I have never heard of Antoni Gaudi until I was researching our itinerary for Barcelona. It was rather impossible to miss since his name is associated with the majority of the attractions in Barcelona. He is the famed architect behind the Sagrada Familia, a project he started in 1883, when he was merely 31 years old, and is still under construction until today. His works are found throughout the city and if you are going to be in BCN, you’d do well to see his creations. I promise you will be impressed.
Out of all the buildings Gaudi designed, this one may just be my favourite… or maybe not, let’s just say it ties with Sagrada Familia. The locals dub it as the “House of Bones” because of its façade – You’ll understand this when you see it – it’ll remind you of your phalanges (W00ts!+10 for Pauline for inserting an Anatomy term into a blog post!).
Gaudi used marine life as his inspiration behind this particular project, so things inside are undulating and curvy. In fact, as my journal entry tells me (based on the audio guide), there is absolutely no straight line or sharp edges! As a result, the entire place feels whimsical, almost like you are stepping into a Dr. Seuss’ story.
Built for the Mila family, Gaudi made sure to design this apartment in such a way that every room is hit by the sunlight. Ever the perfectionist, he also focused on the details and created cast-iron railings for the balconies as well as the stairwells.
The most famous part of this apartment is the rooftop, where the chimneys are created with a futuristic flare, incorporating design with functionality. Some of them are somewhat scary – they remind me of aliens of some sort.
When you’re up there, don’t forget to take a breather and glance around, you can spot the other famous landmarks of Barcelona from here, namely the Sagrada Familia and Torre Agbar (or the capsule building, as I call it). If you’re mature like us, you can even pretend to hold the two buildings on the palms of your hands!
Since both Casa Mila and Casa Batllo are located on the same street, Passeig de Gracia, you can probably use one day to visit both of them. They are expensive to enter (18.15€ for Casa Batllo and 16.50€ for La Pedrera. Wooh, I was sweating when I typed that…) and by the end of the day you’ll probably feel like you’ve been robbed, but it’ll all be worth it!
If you need a break from the Gaudi overload that you will experience, head over to Avinguda Diagonal nearby. It’s a major street in Barcelona and this particular section near Passeig de Gracia is LINED with shopping centres!

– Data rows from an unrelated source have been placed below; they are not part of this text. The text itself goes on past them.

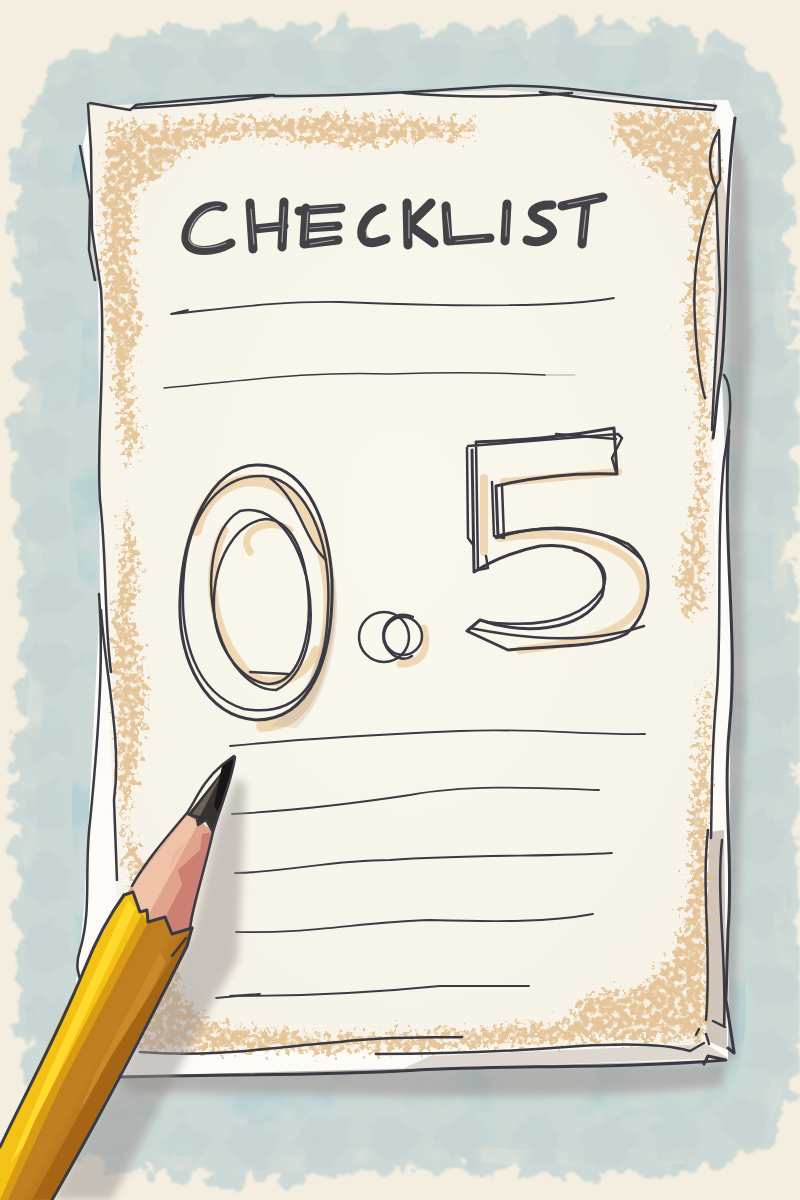
<!DOCTYPE html>
<html lang="en">
<head>
<meta charset="utf-8">
<title>Checklist 0.5</title>
<style>
:root{--cream:#f3eedf;--wash:#cdd9d6;--wash-blue:#a5cad2;--paper:#f8f5eb;--sheet:#fcfbf8;--tan:#e3bd8d;--ink:#3b3a42;--lead:#434247;--shadow:#99928f;--yellow:#f4c115;--ochre:#b97819;--wood:#e0a48c}
html,body{margin:0;width:800px;height:1200px;overflow:hidden;background:var(--cream)}
svg{display:block}
.ink{fill:none;stroke:var(--ink);stroke-width:2.5;stroke-linecap:round;stroke-linejoin:round}
.rule{stroke-width:1.8}
.bold{stroke-width:3}
.lettering{fill:none;stroke:var(--lead);stroke-width:9;stroke-linecap:round;stroke-linejoin:round}
.lettering-gap{fill:none;stroke:#a9a6a5;stroke-width:1.2;stroke-linecap:round}
.tan{fill:var(--tan)}
.number-tint{fill:none;stroke:#efd7b4;stroke-linecap:round}
.shadow{fill:var(--shadow)}
</style>
</head>
<body>
<svg width="800" height="1200" viewBox="0 0 800 1200" role="img" aria-label="Sketched checklist sheet with the number 0.5 and a pencil">
<defs>
  <radialGradient id="glow" cx=".5" cy=".45" r=".75"><stop offset="0" stop-color="#fbf8ef"/><stop offset="1" stop-color="#f5f1e5"/></radialGradient>
  <linearGradient id="barrel" gradientUnits="userSpaceOnUse" x1="50" y1="1040" x2="122" y2="1080"><stop offset="0" stop-color="#ba7719"/><stop offset=".6" stop-color="#c18021"/><stop offset="1" stop-color="#a96a15"/></linearGradient>
  <filter id="watercolour" filterUnits="userSpaceOnUse" x="0" y="0" width="800" height="1200">
    <feTurbulence type="fractalNoise" baseFrequency=".045" numOctaves="4" seed="4" result="n"/>
    <feDisplacementMap in="SourceGraphic" in2="n" scale="32" xChannelSelector="R" yChannelSelector="G"/>
    <feGaussianBlur stdDeviation="1"/>
  </filter>
  <filter id="blooms" filterUnits="userSpaceOnUse" x="0" y="0" width="800" height="1200">
    <feTurbulence type="fractalNoise" baseFrequency=".017" numOctaves="5" seed="9"/>
    <feColorMatrix values="0 0 0 0 0  0 0 0 0 0  0 0 0 0 0  4 0 0 0 -1.9" result="m"/>
    <feComposite in="SourceGraphic" in2="m" operator="in"/>
  </filter>
  <filter id="sponge" filterUnits="userSpaceOnUse" x="80" y="90" width="660" height="990">
    <feTurbulence type="fractalNoise" baseFrequency=".16" numOctaves="3" seed="7" result="n"/>
    <feDisplacementMap in="SourceGraphic" in2="n" scale="36" xChannelSelector="R" yChannelSelector="G" result="d"/>
    <feColorMatrix in="n" values="0 0 0 0 0  0 0 0 0 0  0 0 0 0 0  0 0 5 0 -1.5" result="m"/>
    <feComposite in="d" in2="m" operator="in"/>
  </filter>
  <filter id="soft" x="-20%" y="-20%" width="140%" height="140%"><feGaussianBlur stdDeviation="4"/></filter>
  <path id="wash-shape" d="M85 85C200 35 340 70 460 62S680 45 735 85C770 130 752 240 765 330S750 520 768 640S750 820 765 930S765 1090 735 1130C610 1160 470 1125 350 1140S150 1150 85 1125C35 1080 55 960 48 850S68 660 50 540S70 390 52 280S50 130 85 85Z"/>
</defs>

<rect width="800" height="1200" fill="var(--cream)"/>

<g id="watercolour-wash">
  <g filter="url(#watercolour)">
    <use href="#wash-shape" fill="var(--wash)" stroke="var(--wash)" stroke-width="74" stroke-linecap="round" stroke-dasharray="0 53"/>
    <use href="#wash-shape" fill="none" stroke="#c4d2d2" stroke-width="48" stroke-linecap="round" stroke-dasharray="0 71" opacity=".6"/>
  </g>
  <use href="#wash-shape" fill="var(--wash-blue)" stroke="var(--wash-blue)" stroke-width="20" filter="url(#blooms)" opacity=".5"/>
  <use href="#wash-shape" fill="none" stroke="#e6e6da" stroke-width="50" filter="url(#blooms)" opacity=".4"/>
</g>

<g id="sheet-shadow" class="shadow" opacity=".55" filter="url(#soft)">
  <path d="M728 122L746 160L752 340L742 520L746 700L738 920L735 1058L722 1062Z"/>
  <path d="M120 1068L726 1062L722 1086C560 1104 360 1094 126 1092Z"/>
</g>

<g id="paper">
  <path fill="var(--sheet)" d="M83 145L92 106L728 100L735 118L722 380L731 600L728 1060L119 1076L118 1000L76 984L84 910L100 600L98 280Z"/>
  <path fill="url(#glow)" d="M88 106L300 98L500 90L716 104L712 432L719 690L708 840L706 1044L400 1050L130 1052L116 900L108 660L98 480L100 285Z"/>
  <path fill="#d0c6be" d="M709 832L724 830L727 1050L706 1040Z"/>
  <path fill="#ddd7cf" d="M430 1056L706 1044L728 1058L400 1070Z"/>
  <path fill="#ded6ca" d="M717 150L727 200L722 380L713 420Z"/>
</g>

<g id="sponged-edges" class="tan" filter="url(#sponge)" opacity=".85">
  <path d="M110 125L190 122L330 115L476 122L474 136L350 145L250 136L188 146L158 176L136 190L130 260L140 330L128 370L140 440L128 468L118 400L104 290L102 190Z"/>
  <path d="M125 505L138 560L132 620L148 690L138 760L126 820L144 870L130 890L120 780L114 640Z"/>
  <path d="M616 114L712 112L716 170L708 260L706 400L704 600L688 620L678 580L696 500L698 400L685 320L696 250L688 195L640 160L616 135Z"/>
  <path d="M706 670L708 820L706 1040L590 1040L480 1046L340 1052L220 1050L142 1050L142 985L172 965L180 995L215 1025L330 1036L470 1030L570 1020L586 995L640 990L676 950L690 890L690 820L698 740Z"/>
</g>

<g id="sheet-outline" class="ink">
  <path d="M90 103L130 110L136 105C190 100 250 94 274 95C240 101 200 104 134 108"/>
  <path d="M274 96C350 97 440 90 500 86C560 84 640 98 716 106L714 110C650 106 590 99 540 92M404 93C460 98 520 97 572 93"/>
  <path d="M88 104L91 150L92 230L101 290C106 360 96 440 100 500C107 560 104 620 111 672M80 146L90 200L89 250L95 280"/>
  <path d="M99 594C104 660 98 740 90 822C84 870 92 910 80 950C75 965 78 975 82 984M101 610C106 680 122 740 114 800L117 880"/>
  <path class="bold" d="M735 118C722 220 729 300 721 372C716 400 716 420 713 438"/>
  <path d="M719 130L720 180C700 220 692 270 695 320C697 360 700 380 705 398M719 130C707 150 708 170 716 188L720 290C716 350 714 380 712 430"/>
  <path d="M724 375C735 390 729 430 724 460C716 540 722 620 717 690C711 750 712 800 711 838"/>
  <path class="bold" d="M729 430C722 540 738 640 730 720C722 800 734 860 728 930L726 1000L734 1052"/>
  <path d="M708 830C701 890 712 950 706 1020M722 840C716 900 727 960 724 1026"/>
  <path class="bold" d="M116 1066L120 1077C220 1074 300 1076 400 1071C500 1064 600 1070 726 1060L708 1056L704 1064M728 1048L734 1053"/>
  <path d="M140 1052C220 1058 280 1046 340 1042C390 1036 430 1038 462 1037M376 1054C460 1054 530 1050 580 1046C630 1043 670 1045 690 1051L704 1043M696 1035L699 1029M706 1034L709 1044M713 1021L725 1027"/>
</g>

<g id="heading" role="img" aria-label="CHECKLIST">
  <g class="lettering">
    <path d="M223 207C202 200 184 225 186 240C189 255 215 252 231 243"/>
    <path d="M250 203L253 249M284 202L282 247M254 229L284 226"/>
    <path d="M306 208L304 244M299 211L341 208M306 228L338 226M304 244L338 240"/>
    <path d="M382 208C368 212 360 226 362 236C366 246 376 243 386 239"/>
    <path d="M407 203L408 245M431 203L409 225L434 243"/>
    <path d="M446 206L448 241L490 238"/>
    <path d="M507 204L505 241"/>
    <path d="M552 205C536 204 526 213 537 219C552 225 557 232 548 238C540 243 532 242 527 240"/>
    <path d="M562 206L603 197M586 203L582 244"/>
  </g>
  <path class="lettering-gap" d="M220 206C200 207 188 226 189 240C194 251 214 248 226 243M251 209L254 244M284 207L282 242M260 228L280 226M308 212L306 240M310 209L338 207M310 228L334 226M310 244L334 240M366 230L367 238M409 210L409 238M447 212L450 238M456 241L484 238M507 210L506 236M568 204L598 198M586 210L583 238"/>
</g>

<g id="ruled-lines" class="ink rule">
  <path d="M188 310L171 314C230 308 280 301 340 302C440 306 560 308 614 298"/>
  <path d="M164 388C250 380 310 371 390 374C450 372 510 373 545 375" stroke-width="1.5"/>
  <path d="M545 375L575 375" stroke-width="1" opacity=".4"/>
  <path d="M230 746C310 738 390 734 460 731C530 728 590 735 645 734"/>
  <path d="M232 814C290 811 350 804 410 795C470 784 540 788 599 790"/>
  <path d="M235 873C290 872 330 860 390 860C470 854 550 857 612 853"/>
  <path d="M236 932C310 934 360 922 430 920C500 922 550 922 593 914"/>
  <path d="M216 998L260 994L230 996C310 996 390 991 440 986L529 986"/>
</g>

<g id="number" role="img" aria-label="0.5">
  <g class="number-tint">
    <path d="M196 530C206 490 240 470 278 486C330 520 338 600 322 660C310 710 290 725 262 726" stroke-width="12"/>
    <path d="M224 530C200 580 216 640 250 676C280 690 306 676 316 650" stroke-width="9"/>
    <path d="M250 552C236 530 270 516 290 530" stroke-width="7"/>
    <path d="M400 664C422 664 430 650 424 628" stroke-width="7"/>
    <path d="M504 482L618 472M484 552L484 478M500 538C560 528 640 540 644 590C640 630 590 642 520 650" stroke-width="8"/>
  </g>
  <path class="shadow" opacity=".2" d="M332 560C346 620 330 700 296 728L270 726C310 700 326 650 332 560Z"/>
  <g class="ink">
    <path class="bold" d="M258 465C212 464 182 530 180 600C178 660 205 716 256 720C310 720 334 660 332 580C328 510 300 464 258 465Z"/>
    <path d="M264 476C222 474 190 510 184 572C178 640 196 694 244 709C300 718 326 680 328 610C332 540 306 480 264 476Z"/>
    <path d="M266 519C236 522 212 560 214 610C216 650 244 684 270 684C302 682 312 630 308 590C304 548 290 520 266 519Z"/>
    <path d="M240 511C208 530 206 590 218 630C228 664 250 690 276 690C306 676 316 630 308 584C298 538 274 504 240 511Z"/>
    <path d="M270 478C300 500 304 540 326 560M250 672L288 674"/>
    <circle cx="384" cy="637" r="25"/><circle cx="403" cy="636" r="19"/>
    <path d="M413 617C396 610 380 622 384 642C390 658 404 662 412 656"/>
    <path class="bold" d="M476 442C520 440 560 438 614 428L617 474C570 472 530 478 496 486L498 536C550 522 600 530 628 544C658 566 652 612 626 634C600 648 540 646 508 650L467 631L480 620C520 634 580 634 602 596C612 560 580 542 540 546C510 552 490 562 474 572L472 450"/>
    <path d="M468 446L618 434L622 438L612 458L616 472M467 448L468 538L474 546M476 442L478 570L488 568L486 556M492 482L494 536L504 538L502 486"/>
    <path d="M496 538C560 518 610 528 642 560M470 628C530 640 590 644 644 626M486 622C540 628 582 620 602 590C612 570 596 554 574 550M556 434L616 439"/>
  </g>
</g>

<g id="pencil">
  <path class="shadow" opacity=".5" filter="url(#soft)" d="M236 778L246 785L238 960L214 1000L112 1200L52 1200L192 934L216 828Z"/>
  <path fill="var(--wood)" d="M188 812L132 884L122 905L150 935L178 945L190 930L214 832Z"/>
  <path fill="#f0c3a8" d="M188 814L132 886L142 918L150 912L198 824Z"/>
  <path fill="#cb8073" d="M213 832L190 928L172 934L166 916L182 885L178 870L200 850L202 834Z"/>
  <path fill="#edb8a2" d="M190 838L168 872L174 852Z"/>
  <path fill="var(--yellow)" d="M123 896L133 892L140 912L147 910L148 922L165 917L172 934L190 928L188 944L52 1200L0 1200L0 1148L84 968Z"/>
  <path fill="url(#barrel)" d="M148 922L165 917L172 934L190 928L188 944L52 1200L4 1200L40 1120Z"/>
  <path fill="#ffda2c" d="M128 900L136 908L96 992L24 1146L10 1164L50 1070Z"/>
  <path fill="#d99a14" d="M142 914L148 922L62 1084L8 1200L0 1200L36 1118Z"/>
  <path fill="#cb8a29" d="M160 952L166 962L112 1066L80 1110L96 1072Z"/>
  <path fill="#a66514" d="M190 930L187 946L54 1198L32 1200L110 1058Z"/>
  <path fill="#37322f" d="M234 756L188 814L196 818L198 824L206 820L213 832L232 770Z"/>
  <path fill="#6b625b" d="M222 774L192 814L200 816Z"/>
  <path fill="#191716" d="M234 756L222 766L214 806L218 812L232 770Z"/>
  <g class="ink">
    <path d="M234 756L222 765C202 782 196 800 187 813C164 840 144 864 132 886M235 757C232 780 220 808 213 832C206 864 198 888 192 916L190 928"/>
    <path class="bold" d="M124 895L133 892L140 912L147 910L148 922L165 917L172 934L192 928"/>
    <path class="bold" d="M124 895C106 920 92 950 84 970C58 1034 28 1088 0 1147M192 928L187 946C150 1020 98 1120 52 1200"/>
    <path d="M188 814L197 818L198 825L206 820L213 832M186 938L172 956"/>
  </g>
</g>
</svg>
</body>
</html>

On another completely unrelated note, I went to see War Horse last night! Has anyone seen this show? If you have, please join me as I continue to be in awe. If you haven’t, GO SEE IT! Each of the horses is basically this complex contraption that’s manned by 3 people. These guys are also responsible for choreographing its every move and making all the noises a horse could possibly make. It’s amazing to see how much work they do (they were sweating buckets! – I only know this because $29 rush tickets entitle you to a front-row seat thus you get to see all the actions up-close and personal) in order to make these contraptions into real, life-like horses with fluid movements! Kudos to the actors who operated them! Whew… to say I’m impressed is an understatement! Oh and the storyline? T’was pretty good!